● Exercise instructions: Return the following from the records below: each line, word for word, starting with the line that contains "431Q55 437 75" and going on through the line that contains "430 364 432L350", with nothing outside that range.

● Data provided:
◇ ◇ ◇ ◇ ◇ ◇ ◇
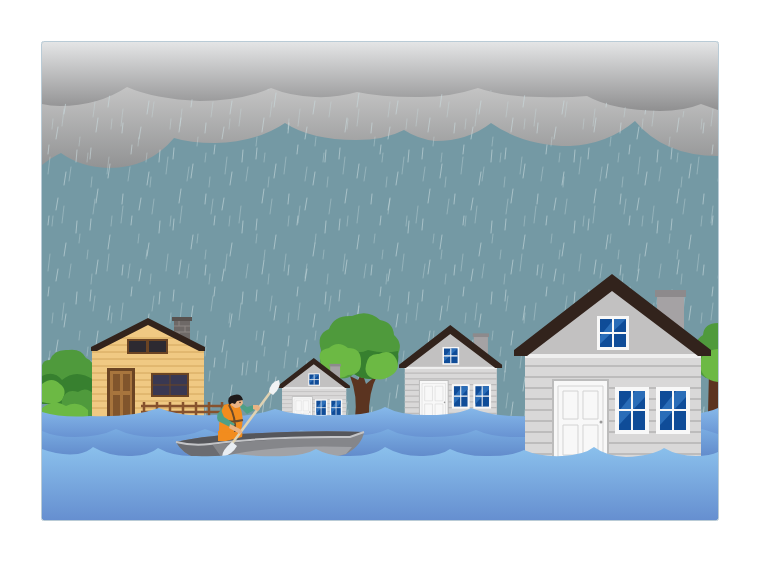
<!DOCTYPE html>
<html lang="en">
<head>
<meta charset="utf-8">
<title>Flooded village in the rain</title>
<style>
:root {
  --paper: #ffffff;
  --frame: #b9cbd6;
  --sky: #7499a4;
  --rain: #c9dade;
  --roof: #32231c;
  --siding: #d9d8d8;
  --siding-line: #bdbcbc;
  --gable: #c2c1c1;
  --trim: #f8f8f8;
  --glass: #0f4c98;
  --glass-light: #2a6db8;
  --leaf: #4f9a3c;
  --leaf-light: #6cb944;
  --leaf-dark: #37802f;
  --trunk: #5b3420;
  --wood: #f0c983;
  --wood-line: #d3a65d;
  --wood-dark: #6b4423;
  --vest: #f28c1e;
  --shirt: #4f9f86;
  --skin: #e9b384;
  --hair: #1f1a1a;
}
html, body { margin: 0; background: var(--paper); overflow: hidden; }
.canvas { display: block; width: 760px; height: 562px; }
.frame { fill: none; stroke: var(--frame); }
.sky { fill: var(--sky); }
.streak { fill: none; stroke: var(--rain); stroke-linecap: round; }
.roof { fill: var(--roof); }
.siding { fill: var(--siding); }
.siding-line { fill: none; stroke: var(--siding-line); stroke-width: 2; }
.gable { fill: var(--gable); }
.trim { fill: var(--trim); }
.panel { fill: none; stroke: #d3d3d3; }
.glass { fill: var(--glass); }
.glass-light { fill: var(--glass-light); }
.bar { fill: none; stroke: var(--trim); stroke-width: 2; }
.leaf { fill: var(--leaf); }
.leaf-light { fill: var(--leaf-light); }
.leaf-dark { fill: var(--leaf-dark); }
.trunk { fill: var(--trunk); }
.wood { fill: var(--wood); }
.wood-line { fill: none; stroke: var(--wood-line); }
.wood-dark { fill: var(--wood-dark); }
.vest { fill: var(--vest); }
.shirt { fill: var(--shirt); }
.skin { fill: var(--skin); }
.hair { fill: var(--hair); }
</style>
</head>
<body>
<svg class="canvas" viewBox="0 0 760 562" role="img" aria-label="A man in a life vest paddles a boat past flooded houses in heavy rain">
  <defs>
    <clipPath id="scene-clip"><rect x="42" y="42" width="676" height="478" rx="2"/></clipPath>
    <linearGradient id="cloud-upper" x1="0" y1="0" x2="0" y2="1">
      <stop offset="0" stop-color="#e4e5e6"/><stop offset="1" stop-color="#8f8f90"/>
    </linearGradient>
    <linearGradient id="cloud-lower" gradientUnits="userSpaceOnUse" x1="0" y1="84" x2="0" y2="168">
      <stop offset="0" stop-color="#c6c6c6"/><stop offset="1" stop-color="#929394"/>
    </linearGradient>
    <linearGradient id="water-back" gradientUnits="userSpaceOnUse" x1="0" y1="407" x2="0" y2="440">
      <stop offset="0" stop-color="#86b9ea"/><stop offset="1" stop-color="#658fd0"/>
    </linearGradient>
    <linearGradient id="water-middle" gradientUnits="userSpaceOnUse" x1="0" y1="428" x2="0" y2="460">
      <stop offset="0" stop-color="#7aade2"/><stop offset="1" stop-color="#5f87c9"/>
    </linearGradient>
    <linearGradient id="water-front" gradientUnits="userSpaceOnUse" x1="0" y1="447" x2="0" y2="520">
      <stop offset="0" stop-color="#8ac0ec"/><stop offset="1" stop-color="#668fd0"/>
    </linearGradient>
    <pattern id="rain-near" width="83" height="71" patternUnits="userSpaceOnUse">
      <path class="streak" opacity=".6" d="M8 6l-1 11M27 22l-2 14M49 3l-1 9M66 30l-2 13M15 47l-2 14M40 52l-1 10M77 8l-1 12M58 56l-2 12"/>
    </pattern>
    <pattern id="rain-far" width="59" height="97" patternUnits="userSpaceOnUse">
      <path class="streak" opacity=".38" d="M5 12l-2 17M21 40l-1 9M36 5l-2 15M50 60l-2 17M12 70l-2 14M33 80l-1 10M53 22l-1 10M29 56l-1 9"/>
    </pattern>

    <g id="sash-window">
      <rect class="trim" x="0" y="0" width="34" height="47"/>
      <rect class="glass" x="4" y="4" width="26" height="39"/>
      <path class="glass-light" d="M4 24L20 4h10v6L4 38z"/>
      <path class="bar" d="M17 4v39M4 23h26"/>
    </g>

    <g id="white-house">
      <rect x="657" y="294" width="27" height="46" fill="#a5a2a4"/>
      <rect x="655" y="290" width="31" height="7" fill="#8d8a8c"/>
      <rect class="siding" x="525" y="352" width="176" height="108"/>
      <path class="siding-line" d="M525 366h176M525 377h176M525 388h176M525 399h176M525 410h176M525 421h176M525 432h176M525 443h176M525 454h176"/>
      <path class="gable" d="M612 284L700 355H525z"/>
      <rect x="525" y="354" width="176" height="4" fill="#efefef"/>
      <path class="roof" d="M514 350L612 274l99 76v6h-13L612 291l-85 65h-13z"/>
      <rect class="trim" x="597" y="316" width="32" height="34"/>
      <rect class="glass" x="600" y="319" width="26" height="28"/>
      <path class="glass-light" d="M600 336l14-17h12l-26 25z"/>
      <path class="bar" d="M613 319v28M600 333h26"/>
      <rect x="552" y="379" width="57" height="81" fill="#bcbcbc"/>
      <rect class="trim" x="554" y="381" width="53" height="79"/>
      <path class="panel" d="M558 460v-74h45v74M563 391h15v28h-15zM583 391h15v28h-15zM563 425h15v30h-15zM583 425h15v30h-15z"/>
      <circle cx="601" cy="422" r="1.5" fill="#9a9a9a"/>
      <use href="#sash-window" x="615" y="387"/>
      <use href="#sash-window" x="656" y="387"/>
    </g>
  </defs>

  <g clip-path="url(#scene-clip)">
    <rect class="sky" x="42" y="42" width="676" height="478"/>

    <g id="clouds">
      <path fill="url(#cloud-lower)" d="M42 80H718V156Q664 156 635 121Q608 144 570 146Q524 146 491 123Q468 141 435 141Q418 139 404 130Q385 140 356 140Q311 140 285 123Q257 142 215 143Q190 143 174 138Q149 168 109 168Q80 167 61 153Q52 157 42 165z"/>
      <path fill="url(#cloud-upper)" d="M42 42H718V110L701 104Q684 111 660 111Q612 110 587 96Q565 98 540 97Q504 97 478 88Q448 98 415 97Q380 97 357 92Q336 98 315 97Q290 96 271 88Q242 101 200 101Q154 99 127 87Q98 106 60 106Q50 106 42 104z"/>
    </g>

    <g id="rain">
      <path fill="url(#rain-far)" d="M42 104Q98 106 127 87Q200 112 271 88Q315 103 357 92Q420 102 478 88Q540 101 587 96Q640 118 718 108V416H42z"/>
      <path fill="url(#rain-near)" d="M42 104Q98 106 127 87Q200 112 271 88Q315 103 357 92Q420 102 478 88Q540 101 587 96Q640 118 718 108V416H42z"/>
    </g>

    <g id="left-trees">
      <path class="trunk" d="M63 390h8l3 30H60z"/>
      <path class="leaf" d="M42 372Q40 360 50 360Q54 349 68 350Q81 348 86 358Q96 362 94 376V396H42z"/>
      <path class="leaf-dark" d="M42 376Q54 370 62 380Q76 368 94 380V404H42z"/>
      <path class="leaf-light" d="M42 384Q52 376 60 384Q68 390 62 400Q56 406 42 402z"/>
      <path class="leaf" d="M62 400Q66 388 78 392Q86 386 94 394V420H60z"/>
      <path class="leaf-light" d="M42 408Q54 398 66 406Q78 400 88 410V420H42z"/>
    </g>

    <g id="middle-tree">
      <path class="trunk" d="M355 418Q358 396 350 376L358 380L362 372L366 384L378 374Q368 392 369 418z"/>
      <path class="leaf" d="M321 350Q316 334 329 329Q334 315 352 316Q368 309 380 320Q393 322 394 335Q404 344 397 356Q400 376 381 377Q366 382 354 374Q344 382 332 376Q317 374 321 350z"/>
      <path class="leaf-dark" d="M346 349Q358 355 368 350Q384 354 398 351Q401 376 381 377Q366 382 354 374z"/>
      <path class="leaf-light" d="M321 362Q316 350 329 348Q338 340 348 348Q361 348 361 361Q362 375 348 375Q340 381 331 376Q318 375 321 362z"/>
      <path class="leaf-light" d="M366 365Q368 353 379 354Q389 349 395 357Q402 368 392 375Q380 383 370 377Q364 373 366 365z"/>
    </g>

    <g id="right-tree">
      <path class="trunk" d="M709 372l5 8 4-5v38h-10z"/>
      <path class="leaf" d="M718 323Q704 323 703 335Q692 342 698 354Q694 372 706 378L718 380z"/>
      <path class="leaf-light" d="M718 349Q703 350 700 362Q700 380 718 382z"/>
    </g>

    <g id="wooden-house">
      <rect x="174" y="320" width="16" height="26" fill="#6e6967"/>
      <rect x="172" y="317" width="20" height="4" fill="#58524f"/>
      <path d="M174 326h16M174 332h16M179 321v5M185 326v6M179 332v6" stroke="#8d8784" fill="none"/>
      <path class="wood" d="M92 350L148 322L204 350V422H92z"/>
      <path class="wood-line" d="M120 338h56M106 345h84M92 352h112M92 359h112M92 366h112M92 373h112M92 380h112M92 387h112M92 394h112M92 401h112M92 408h112"/>
      <path class="roof" d="M91 347L148 318L205 347V351H199L148 325L97 351H91z"/>
      <rect class="wood-dark" x="127" y="339" width="41" height="15"/>
      <path d="M129 341h17v11h-17zM149 341h17v11h-17z" fill="#2d2a31"/>
      <rect class="wood-dark" x="107" y="368" width="28" height="54"/>
      <rect x="110" y="371" width="22" height="51" fill="#a8753d"/>
      <path class="wood-dark" d="M113 374h7v17h-7zM123 374h7v17h-7zM113 395h7v22h-7zM123 395h7v22h-7z" opacity=".65"/>
      <rect class="wood-dark" x="151" y="373" width="38" height="24"/>
      <rect x="153" y="375" width="34" height="20" fill="#393852"/>
      <path d="M170 375v20M153 385h34" stroke="#6b4423" fill="none"/>
      <path d="M141 406h86M141 412h86M144 402v18M157 402v18M170 402v18M183 402v18M196 402v18M209 402v18M222 402v18" stroke="#87522d" stroke-width="2.5" fill="none"/>
    </g>

    <use href="#white-house" transform="translate(90.4 258) scale(.365)"/>
    <use href="#white-house" transform="translate(130.2 181.7) scale(.523)"/>

    <path id="back-waves" fill="url(#water-back)" d="M42 412Q62 418 90 416Q130 418 159 408Q180 417 215 415Q250 418 275 409Q300 417 335 415Q368 416 385 407Q402 416 430 415Q458 415 471 408Q492 416 515 416Q560 418 590 408Q620 417 660 416Q700 416 718 408V470H42z"/>
    <path id="middle-waves" fill="url(#water-middle)" d="M42 431Q55 437 75 437Q100 437 116 429Q135 438 160 437Q188 437 205 429Q226 438 255 437Q285 437 301 430Q325 438 350 436Q374 436 388 429Q405 438 432 437Q460 437 476 430Q494 438 520 437Q556 437 575 429Q610 438 650 437Q684 437 702 429L718 434V480H42z"/>

    <use href="#white-house"/>

    <g id="boat-and-rower">
      <path d="M176 442Q210 434 262 433Q320 430 364 432Q362 445 346 454L330 458H196Q182 453 176 442z" fill="#85868a"/>
      <path d="M176 442Q210 434 262 433Q320 430 364 432L350 437Q270 438 210 445Q190 446 176 442z" fill="#55565b"/>
      <path d="M176 442Q194 447 212 444L222 458H196Q182 453 176 442z" fill="#6b6c71"/>
      <path d="M176 442Q192 446 210 444Q270 436 350 437L364 432" fill="none" stroke="#c3c4c7" stroke-width="2"/>
      <path d="M216 458Q270 444 352 447L346 454L330 458z" fill="#a1a2a6"/>
      <path class="vest" d="M218 431L238 429Q244 431 242 437L226 441H218z"/>
      <path class="shirt" d="M224 405Q219 410 219 418L224 420L230 405zM238 405L247 414L256 409L254 405L247 407L243 404z"/>
      <path class="vest" d="M224 405Q231 402 239 405Q245 416 241 431Q230 435 219 431Q219 414 224 405z"/>
      <path d="M221 420Q231 423 243 420M229 405Q236 417 235 432" stroke="#6b4a2a" stroke-width="2" fill="none"/>
      <path d="M272 390L231 445" stroke="#dfd2b2" stroke-width="2.5"/>
      <path d="M269 392Q270 382 279 380Q282 387 273 395z" fill="#f1f3f4"/>
      <path d="M232 442L237 446Q232 455 222 457Q222 450 232 442z" fill="#e8edf2"/>
      <path class="shirt" d="M221 410Q215 415 218 421L232 428L235 424L224 417z"/>
      <path class="skin" d="M230 424l10 5q4 3 0 5l-11-6zM253 405l5 0q4 3 0 6l-5-2z"/>
      <path class="skin" d="M231 398Q237 395 242 399L243 403Q241 408 235 408L231 405z"/>
      <path class="hair" d="M229 405Q226 396 234 395Q241 393 243 400L237 401L235 404L232 403z"/>
      <circle class="hair" cx="240" cy="402.5" r=".7"/>
    </g>

    <path id="front-waves" fill="url(#water-front)" d="M42 449Q60 456 78 454Q88 452 93 447Q110 457 132 456Q150 455 158 448Q174 457 196 456Q220 457 235 454Q262 457 286 456Q306 455 316 449Q330 457 350 456Q374 456 385 447Q402 457 424 456Q442 455 450 449Q466 457 490 456Q512 456 524 450Q540 457 562 456Q584 455 594 447Q606 456 626 457Q652 456 664 448Q678 456 696 456Q710 456 718 452V520H42z"/>
  </g>
  <rect class="frame" x="41.5" y="41.5" width="677" height="479" rx="2"/>
</svg>
</body>
</html>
◇ ◇ ◇ ◇ ◇ ◇ ◇
● Reply to the task:
    <path id="middle-waves" fill="url(#water-middle)" d="M42 431Q55 437 75 437Q100 437 116 429Q135 438 160 437Q188 437 205 429Q226 438 255 437Q285 437 301 430Q325 438 350 436Q374 436 388 429Q405 438 432 437Q460 437 476 430Q494 438 520 437Q556 437 575 429Q610 438 650 437Q684 437 702 429L718 434V480H42z"/>

    <use href="#white-house"/>

    <g id="boat-and-rower">
      <path d="M176 442Q210 434 262 433Q320 430 364 432Q362 445 346 454L330 458H196Q182 453 176 442z" fill="#85868a"/>
      <path d="M176 442Q210 434 262 433Q320 430 364 432L350 437Q270 438 210 445Q190 446 176 442z" fill="#55565b"/>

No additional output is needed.